A closer look at the numbers, however, shows this spurt occurred due to a rise in discounted circulation. That category soared 357% compared to the same period in March 2006.

Scores of newspapers across the country have been gaining readers with the lure of discounts, but it's a tricky line to walk. Raise the price too soon, and the paper risks losing penny- conscious subscribers. Don't raise the price at all, and the paper risks losing circ revenue.

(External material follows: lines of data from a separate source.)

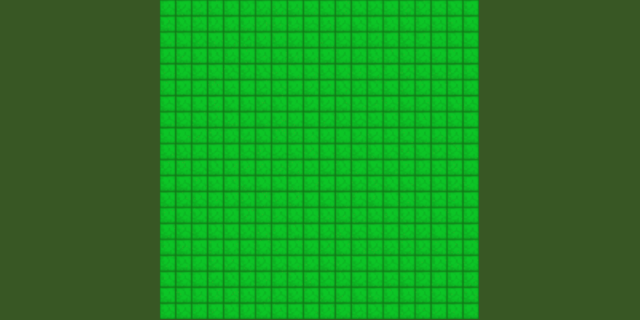
Reproduce this pattern procedurally as a Shadertoy shader.

```glsl
// A square lawn of 20 by 20 soft green tiles with dark seams on an olive ground
#define TILES 20.0
#define PITCH 0.04987
#define CENTER vec2(-0.002, 0.0013)
#define SEAM_WIDTH vec2(0.062, 0.075)
#define SEAM_DEPTH 0.85
#define MOTTLE 0.24
#define WOBBLE 0.035
#define OLIVE vec3(0.22, 0.34, 0.14)
#define LEAF vec3(0.045, 0.775, 0.15)
#define SHADE vec3(0.07, 0.46, 0.09)
#define FLECK vec3(0.25, 0.66, 0.16)

float hash(vec2 p) {
    return fract(sin(dot(p, vec2(12.9898, 78.233))) * 43758.5453);
}

float noise(vec2 p) {
    vec2 i = floor(p);
    vec2 f = fract(p);
    f = f * f * (3.0 - 2.0 * f);
    float low = mix(hash(i), hash(i + vec2(1.0, 0.0)), f.x);
    float high = mix(hash(i + vec2(0.0, 1.0)), hash(i + 1.0), f.x);
    return mix(low, high, f.y);
}

// Darkness of the seams; x is the upright seam, y the level one
vec2 seams(vec2 grid, vec2 local) {
    vec2 bend = vec2(noise(local.yx * 5.0), noise(local * 6.0 + 9.0)) - 0.5;
    vec2 p = grid + bend * WOBBLE * vec2(0.4, 1.0);
    vec2 line = floor(p + 0.5);
    vec2 d = (p - line) / SEAM_WIDTH;
    vec2 strength = vec2(0.72 + 0.28 * hash(vec2(line.x, 3.0)),
                         0.74 + 0.16 * hash(vec2(7.0, line.y)));
    return strength * exp(-d * d);
}

vec3 tileColor(vec2 grid) {
    vec2 cell = floor(grid);
    vec2 local = fract(grid);

    // Grass mottling, mostly shared by all tiles
    float grass = 0.6 * noise(local * 5.0 + 2.0) + 0.4 * noise(local * 10.0 + 17.0);
    grass = mix(grass, noise(grid * 6.0), 0.25);
    float shade = MOTTLE * smoothstep(0.35, 0.85, grass);

    // Soft shadow towards the lower and side edges
    shade += 0.22 * exp(-local.y * 7.0);
    shade += 0.10 * exp(-min(local.x, 1.0 - local.x) * 10.0);

    vec2 seam = seams(grid, local) * SEAM_DEPTH;
    float lit = (1.0 - seam.x) * (1.0 - seam.y) * (1.0 - shade);
    vec3 color = mix(SHADE, LEAF, lit);

    // Sparse dry flecks
    vec2 speck = local * 8.0;
    float chosen = step(0.975, hash(floor(speck) + cell * 0.37));
    float dotMask = 1.0 - smoothstep(0.2, 0.55, length(fract(speck) - 0.5));
    return mix(color, FLECK, 0.4 * chosen * dotMask * lit);
}

void mainImage(out vec4 fragColor, in vec2 fragCoord) {
    vec2 p = (fragCoord - 0.5 * iResolution.xy) / iResolution.y - CENTER;
    float pixel = 1.0 / iResolution.y;

    // Average four samples so that fine seams stay smooth
    vec3 lawn = vec3(0.0);
    for (int i = 0; i < 4; i++) {
        vec2 offset = (vec2(i % 2, i / 2) - 0.5) * 0.5 * pixel;
        lawn += 0.25 * tileColor((p + offset) / PITCH + 0.5 * TILES);
    }

    // Square outline of the lawn
    vec2 edge = abs(p) - 0.5 * TILES * PITCH;
    float inside = 1.0 - smoothstep(-0.5 * pixel, 0.5 * pixel, max(edge.x, edge.y));
    fragColor = vec4(mix(OLIVE, lawn, inside), 1.0);
}
```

Michael Proebstle, vice president of circulation at the Inquirer and its sister Philadelphia Daily News, wanted to have the money and the readers ? especially since his new boss, publisher and part-owner Brian Tierney, made circulation growth a main priority. Tierney made it clear he wanted to grow circulation, Proebstle says: "When he took over, circulation was declining. We had stopped investing in circulation growth over the past three years. We had to turn that ship around in a hurry."

To Proebstle, the best way to do that was to extend discounts to subscribers ? but he realized overall subscription rates would eventually have to go up too. (Before Proebstle joined in 2002, the Philly papers never raised the cost of discounted subscriptions.) That's where Matt Lindsay, president of the Atlanta-based firm Mather Economics, comes in.

"We are moving away from a one-size-fits-all price," says Lindsay. He has been working with the papers, analyzing home subscribers, and determining if and when to hike the discounted price. "We look at each person individually and calculate how sensitive they will be to a price change," he explains. A seven-day subscription at full price is $5.25.

Those subscribers who are educated with high household incomes are more willing to absorb subscription increases. People who are starting a career, have less education, don't have a lot of disposable income, and ? this is important ? aren't typical newspaper readers might sooner dump their subscription than tolerate a price hike.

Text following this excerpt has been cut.